What needs to be done – If a line below includes the string "display", copy it.

Data records Start Marker

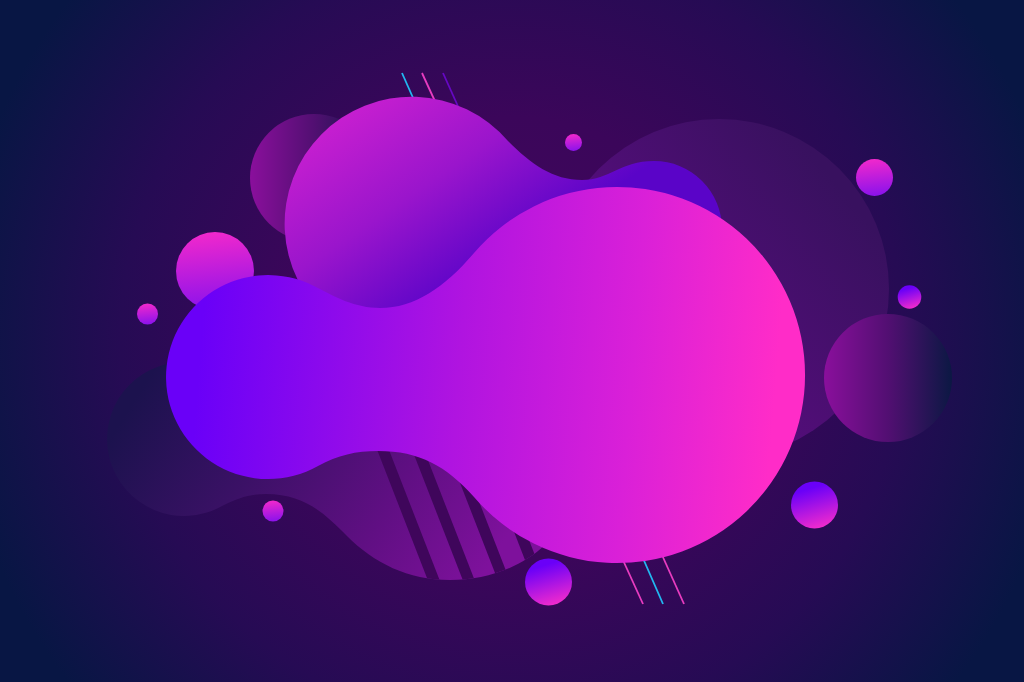
<!DOCTYPE html>
<html lang="en">
<head>
<meta charset="utf-8">
<title>Fluid gradient background</title>
<style>
:root {
  --night: #081644;
  --plum: #42065e;
  --violet: #6a00f8;
  --indigo: #5a04c8;
  --magenta: #c81fd0;
  --pink: #ff2cc8;
  --orchid: #8a0f9c;
  --shade: #0b1843;
  --cyan: #22b8f0;
  --rose: #e83cc0;
}
html, body { margin: 0; height: 100%; overflow: hidden; background: var(--night); }
.canvas { display: block; width: 1024px; height: 682px; }
.night { stop-color: var(--night); }
.plum { stop-color: var(--plum); }
.violet { stop-color: var(--violet); }
.indigo { stop-color: var(--indigo); }
.magenta { stop-color: var(--magenta); }
.pink { stop-color: var(--pink); }
.orchid { stop-color: var(--orchid); }
.shade { stop-color: var(--shade); }
.cuts { stroke: #3f065b; stroke-width: 11; }
.ticks { stroke-width: 1.8; }
.cyan { stroke: var(--cyan); }
.rose { stroke: var(--rose); }
.purple { stroke: #6608c4; }
</style>
</head>
<body>
<svg class="canvas" viewBox="0 0 1024 682" role="img" aria-label="Abstract fluid shapes in violet and pink on a dark background">
  <defs>
    <radialGradient id="backdrop" gradientUnits="userSpaceOnUse" cx="512" cy="341" r="560">
      <stop class="plum" offset="0"/>
      <stop offset=".4" stop-color="#3b065a"/>
      <stop offset=".7" stop-color="#260b54"/>
      <stop class="night" offset="1"/>
    </radialGradient>
    <linearGradient id="main-fill" gradientUnits="userSpaceOnUse" x1="200" y1="352" x2="775" y2="398">
      <stop class="violet" offset="0"/>
      <stop offset=".45" stop-color="#b014e0"/>
      <stop offset=".75" stop-color="#da20d8"/>
      <stop class="pink" offset="1"/>
    </linearGradient>
    <linearGradient id="upper-fill" gradientUnits="userSpaceOnUse" x1="340" y1="112" x2="462" y2="292">
      <stop class="magenta" offset="0"/>
      <stop offset=".5" stop-color="#9a15cc"/>
      <stop class="indigo" offset="1"/>
    </linearGradient>
    <linearGradient id="lower-fill" gradientUnits="userSpaceOnUse" x1="150" y1="375" x2="480" y2="580">
      <stop offset="0" stop-color="#1c124e"/>
      <stop offset=".35" stop-color="#3b1166"/>
      <stop offset=".7" stop-color="#600f83"/>
      <stop offset="1" stop-color="#7e119c"/>
    </linearGradient>
    <linearGradient id="halo-fill" gradientUnits="userSpaceOnUse" x1="640" y1="370" x2="850" y2="200">
      <stop offset="0" stop-color="#5c0c82"/>
      <stop offset="1" stop-color="#38115f"/>
    </linearGradient>
    <linearGradient id="fade-fill">
      <stop class="orchid" offset="0"/>
      <stop offset=".5" stop-color="#520f72"/>
      <stop class="shade" offset="1"/>
    </linearGradient>
    <linearGradient id="pink-top" x1=".45" y1="0" x2=".55" y2="1">
      <stop offset="0" stop-color="#f128cc"/>
      <stop offset="1" stop-color="#8a12ec"/>
    </linearGradient>
    <linearGradient id="violet-top" x1=".35" y1="0" x2=".65" y2="1">
      <stop class="violet" offset=".15"/>
      <stop offset="1" stop-color="#f42ccc"/>
    </linearGradient>
    <path id="lower-blob" d="M184 362A77 77 0 1 0 222 506C238 498 250 494 266 494C305 494 325 514 347 536C374 563 408 580 450 580C486 580 521 568 546 544V400Z"/>
    <clipPath id="lower-clip"><use href="#lower-blob"/></clipPath>
  </defs>

  <rect width="1024" height="682" fill="url(#backdrop)"/>

  <g id="back-shapes">
    <circle cx="719" cy="289" r="170" fill="url(#halo-fill)"/>
    <circle cx="314" cy="178" r="64" fill="url(#fade-fill)"/>
    <circle cx="888" cy="378" r="64" fill="url(#fade-fill)"/>
    <circle cx="215" cy="271" r="39" fill="url(#pink-top)"/>
  </g>

  <g id="lower-shape">
    <use href="#lower-blob" fill="url(#lower-fill)"/>
    <g class="cuts" clip-path="url(#lower-clip)">
      <line x1="380" y1="442" x2="436" y2="586"/>
      <line x1="415" y1="442" x2="471" y2="586"/>
      <line x1="450" y1="442" x2="506" y2="586"/>
      <line x1="485" y1="442" x2="541" y2="586"/>
    </g>
  </g>

  <g id="accent-lines" class="ticks">
    <line class="cyan" x1="402" y1="73" x2="418" y2="109"/>
    <line class="rose" x1="422" y1="73" x2="439" y2="110"/>
    <line class="purple" x1="443" y1="73" x2="461" y2="113"/>
    <line class="rose" x1="622" y1="558" x2="643" y2="604"/>
    <line class="cyan" x1="642" y1="556" x2="663" y2="604"/>
    <line class="rose" x1="662" y1="555" x2="684" y2="604"/>
  </g>

  <path id="upper-blob" fill="url(#upper-fill)" d="M508 141A127 127 0 1 0 330 321L654 297A68 68 0 0 0 654 161C620 161 610 180 582 180C553 180 531 164 508 141Z"/>
  <path id="main-blob" fill="url(#main-fill)" d="M314 286A102 102 0 1 0 318 466C338 455 356 451 378 451C420 451 446 466 474 497A188 188 0 1 0 474 253C445 287 415 308 380 308C355 308 335 297 314 286Z"/>

  <g id="bubbles">
    <g fill="url(#pink-top)">
      <circle cx="573.5" cy="142.5" r="8.5"/>
      <circle cx="874.5" cy="177.5" r="18.5"/>
      <circle cx="147.5" cy="314" r="10.5"/>
      <circle cx="273" cy="511" r="10.5"/>
    </g>
    <g fill="url(#violet-top)">
      <circle cx="909.5" cy="297" r="11.8"/>
      <circle cx="814.5" cy="505" r="23.5"/>
      <circle cx="548.5" cy="582" r="23.5"/>
    </g>
  </g>
</svg>
</body>
</html>
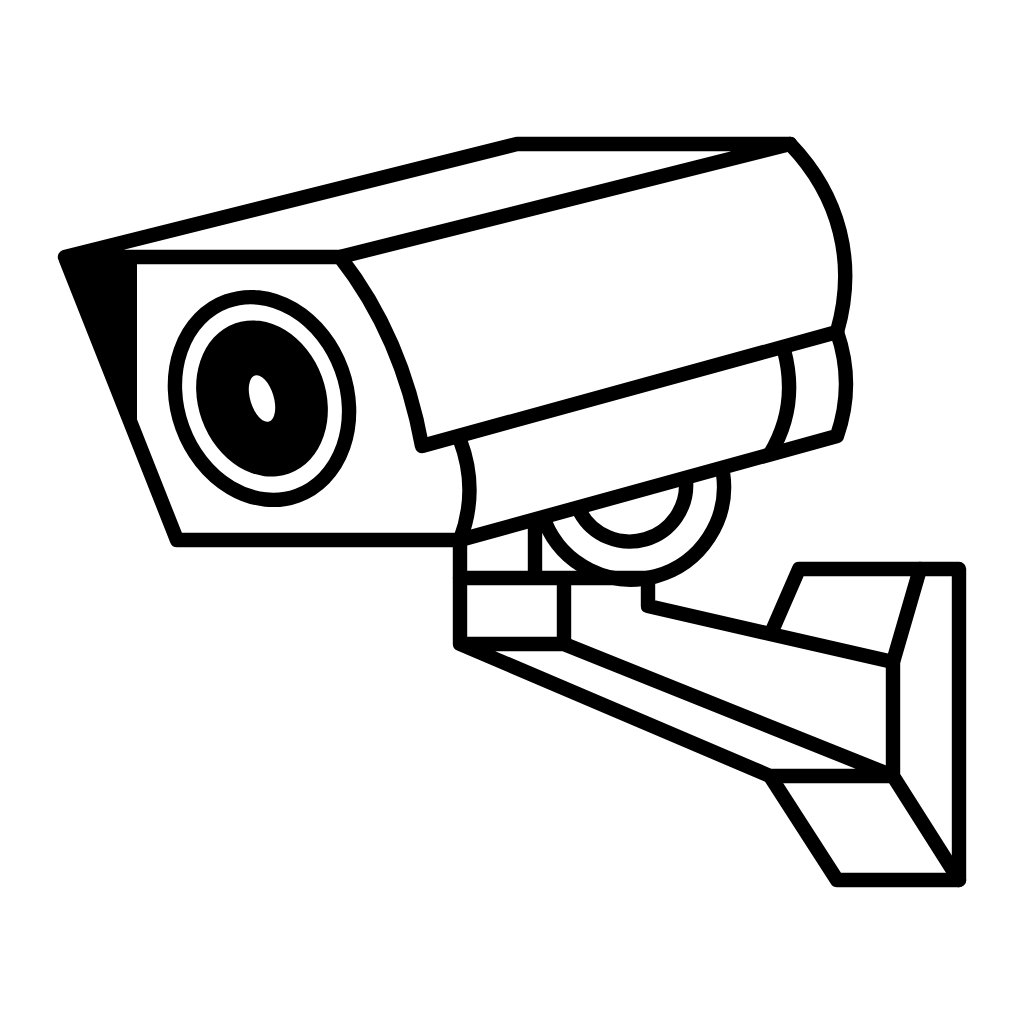
<!DOCTYPE html>
<html lang="en">
<head>
<meta charset="utf-8">
<title>Security camera icon</title>
<style>
:root { --ink: #000; --paper: #fff; }
html, body { margin: 0; background: var(--paper); overflow: hidden; }
svg { display: block; width: 1024px; height: 1024px; }
.line { fill: none; stroke: var(--ink); stroke-width: 14.4; stroke-linejoin: round; stroke-linecap: round; }
.butt { stroke-linecap: butt; }
.solid { fill: var(--ink); }
.glint { fill: var(--paper); }
</style>
</head>
<body>
<svg viewBox="0 0 1024 1024" role="img" aria-label="Wall-mounted security camera">
  <g id="wall-bracket" class="line">
    <path d="M772 631L799 569H959V880H837L770 776"/>
    <path d="M920 569L893 662V776L959 880"/>
    <path d="M460 540V644L770 776H893L564 644H460"/>
    <path d="M460 578H648V606L893 662"/>
    <path class="butt" d="M564 578V644M535 520V578"/>
  </g>
  <g id="swivel-joint" class="line butt">
    <path d="M545 522A93 93 0 0 0 723 473"/>
    <path d="M580 512A56.5 56.5 0 0 0 686 481"/>
  </g>
  <g id="housing" class="line">
    <path d="M460 540L837 436Q855 384 837 332"/>
    <path class="butt" d="M460 440Q479 490 460 540M784 350Q799 406 770 454"/>
    <path d="M65 257H340L790 144H517L65 257L177 540H460"/>
    <path d="M340 257Q402 336 422 446L837 332C857 263 840 196 790 144"/>
  </g>
  <path id="hood-shadow" class="solid" d="M65 257H137V428L130 422Z"/>
  <g id="lens">
    <ellipse class="line" cx="262" cy="398.5" rx="84.7" ry="103.4" transform="rotate(-20 262 398.5)"/>
    <ellipse class="solid" cx="262" cy="398.5" rx="63.8" ry="79.8" transform="rotate(-20 262 398.5)"/>
    <ellipse class="glint" cx="262" cy="398.5" rx="11.7" ry="24" transform="rotate(-17 262 398.5)"/>
  </g>
</svg>
</body>
</html>
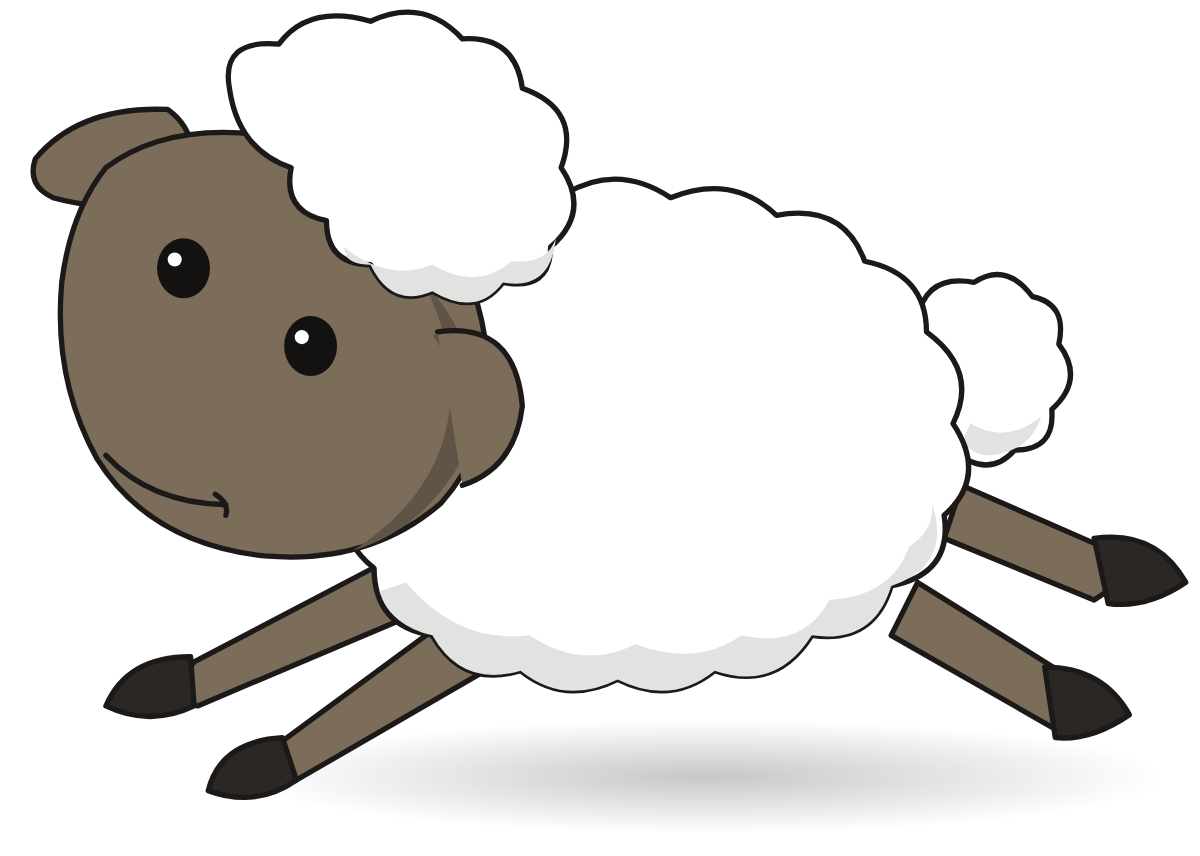
<!DOCTYPE html>
<html lang="en">
<head>
<meta charset="utf-8">
<title>Leaping Sheep</title>
<link rel="stylesheet" href="https://fonts.googleapis.com/css2?family=Nunito&display=swap">
<style>
  :root {
    --page: #ffffff;
    --outline: #1c1a18;
    --fleece: #ffffff;
    --fleece-shade: #e2e2e0;
    --hide: #7c6d5a;
    --hide-shade: #5f5445;
    --hoof: #2b2724;
    --eye: #141210;
    --shadow: #b9b9b9;
  }
  html, body {
    margin: 0;
    padding: 0;
    width: 1200px;
    height: 856px;
    overflow: hidden;
    background: var(--page);
    font-family: "Nunito", sans-serif;
  }
  .sheep-art {
    display: block;
    width: 1200px;
    height: 856px;
  }
  .line { stroke: var(--outline); stroke-width: 3; stroke-linejoin: round; stroke-linecap: round; }
  .hide { fill: var(--hide); }
  .hide-shade { fill: var(--hide-shade); }
  .hoof { fill: var(--hoof); }
  .fleece { fill: var(--fleece); }
  .fleece-shade { fill: var(--fleece-shade); }
</style>
</head>
<body>
<svg class="sheep-art" viewBox="0 0 680 485" role="img" aria-label="Cartoon sheep leaping">
  <defs>
    <radialGradient id="ground-shadow" cx="0.5" cy="0.5" r="0.5">
      <stop offset="0" stop-color="var(--shadow)" stop-opacity="0.8"/>
      <stop offset="1" stop-color="var(--shadow)" stop-opacity="0"/>
    </radialGradient>
  </defs>

  <ellipse class="ground-shadow" cx="400" cy="440" rx="260" ry="32" fill="url(#ground-shadow)"/>

  <g class="back-legs">
    <path class="hide line" d="M520 330 L600 380 L612 400 L596 412 L505 360 Z"/>
    <path class="hoof line" d="M592 378 Q625 378 640 405 Q618 420 598 418 Z"/>
    <path class="hide line" d="M545 275 L625 310 L635 330 L620 340 L535 305 Z"/>
    <path class="hoof line" d="M620 305 Q655 300 672 330 Q650 345 628 342 Z"/>
  </g>

  <g class="front-legs">
    <path class="hide line" d="M215 320 L110 375 L95 395 L112 400 L230 350 Z"/>
    <path class="hoof line" d="M108 372 Q72 372 60 400 Q85 412 110 400 Z"/>
    <path class="hide line" d="M255 350 L160 420 L148 440 L168 442 L275 380 Z"/>
    <path class="hoof line" d="M160 418 Q125 420 118 448 Q145 458 168 442 Z"/>
  </g>

  <g class="tail">
    <path class="fleece line" d="M520 180 Q525 155 552 160 Q570 148 585 168 Q605 172 600 195 Q615 215 596 232 Q598 255 575 255 Q560 272 540 255 Z"/>
    <path class="fleece-shade" d="M550 240 Q570 252 590 236 Q585 252 570 256 Q555 262 545 250 Z"/>
  </g>

  <g class="body">
    <path class="fleece line" d="M215 150 Q225 115 262 120 Q285 95 320 110 Q350 92 380 112 Q415 98 440 122 Q478 115 490 148 Q525 155 525 188 Q555 210 540 240 Q560 270 535 292 Q540 325 505 332 Q495 365 460 360 Q440 392 405 380 Q380 400 350 385 Q320 400 295 380 Q262 390 245 360 Q212 355 212 322 Q185 300 200 270 Q180 240 205 215 Q190 180 215 150 Z"/>
    <path class="fleece-shade" d="M230 330 Q260 365 300 360 Q330 380 360 365 Q395 378 420 360 Q455 368 470 340 Q505 338 515 310 Q530 300 528 285 Q540 320 505 332 Q495 365 460 360 Q440 392 405 380 Q380 400 350 385 Q320 400 295 380 Q262 390 245 360 Q222 355 215 335 Z"/>
  </g>

  <g class="head">
    <path class="hide line" d="M20 90 Q45 60 95 62 Q120 80 100 118 Q60 120 30 112 Q15 105 20 90 Z"/>
    <path class="hide line" d="M60 95 Q100 65 170 80 Q245 100 270 170 Q290 240 250 285 Q210 320 150 315 Q85 308 55 260 Q30 215 35 160 Q40 120 60 95 Z"/>
    <path class="hide-shade" d="M240 160 Q280 200 262 260 Q240 300 200 312 Q250 280 255 230 Q258 195 240 160 Z"/>
    <path class="hide-shade" d="M245 190 Q290 180 295 230 Q292 262 265 272 Q275 230 245 190 Z"/>
    <path class="hide line" d="M248 188 Q292 182 296 230 Q292 265 262 275" fill="none"/>
    <ellipse cx="104" cy="152" rx="15" ry="17" fill="var(--eye)"/>
    <circle cx="99" cy="147" r="4" fill="#fff"/>
    <ellipse cx="176" cy="196" rx="15" ry="17" fill="var(--eye)"/>
    <circle cx="171" cy="191" r="4" fill="#fff"/>
    <path class="line" fill="none" d="M60 258 Q85 285 128 286 M122 280 Q130 285 128 292"/>
  </g>

  <g class="head-tuft">
    <path class="fleece line" d="M130 50 Q125 22 158 25 Q175 2 210 12 Q240 -2 262 22 Q292 20 296 50 Q330 62 318 95 Q335 120 312 140 Q312 165 285 160 Q270 180 245 165 Q222 175 210 150 Q185 150 185 125 Q160 120 165 95 Q135 85 130 50 Z"/>
    <path class="fleece-shade" d="M195 140 Q220 160 245 150 Q270 165 290 148 Q310 150 315 135 Q312 165 285 160 Q270 180 245 165 Q222 175 210 150 Q195 150 195 140 Z"/>
  </g>
</svg>
</body>
</html>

Data records End Marker

Exercise response –
.canvas { display: block; width: 1024px; height: 682px; }
svg { display: block; width: 1024px; height: 1024px; }
<link rel="stylesheet" href="https://fonts.googleapis.com/css2?family=Nunito&display=swap">
    display: block;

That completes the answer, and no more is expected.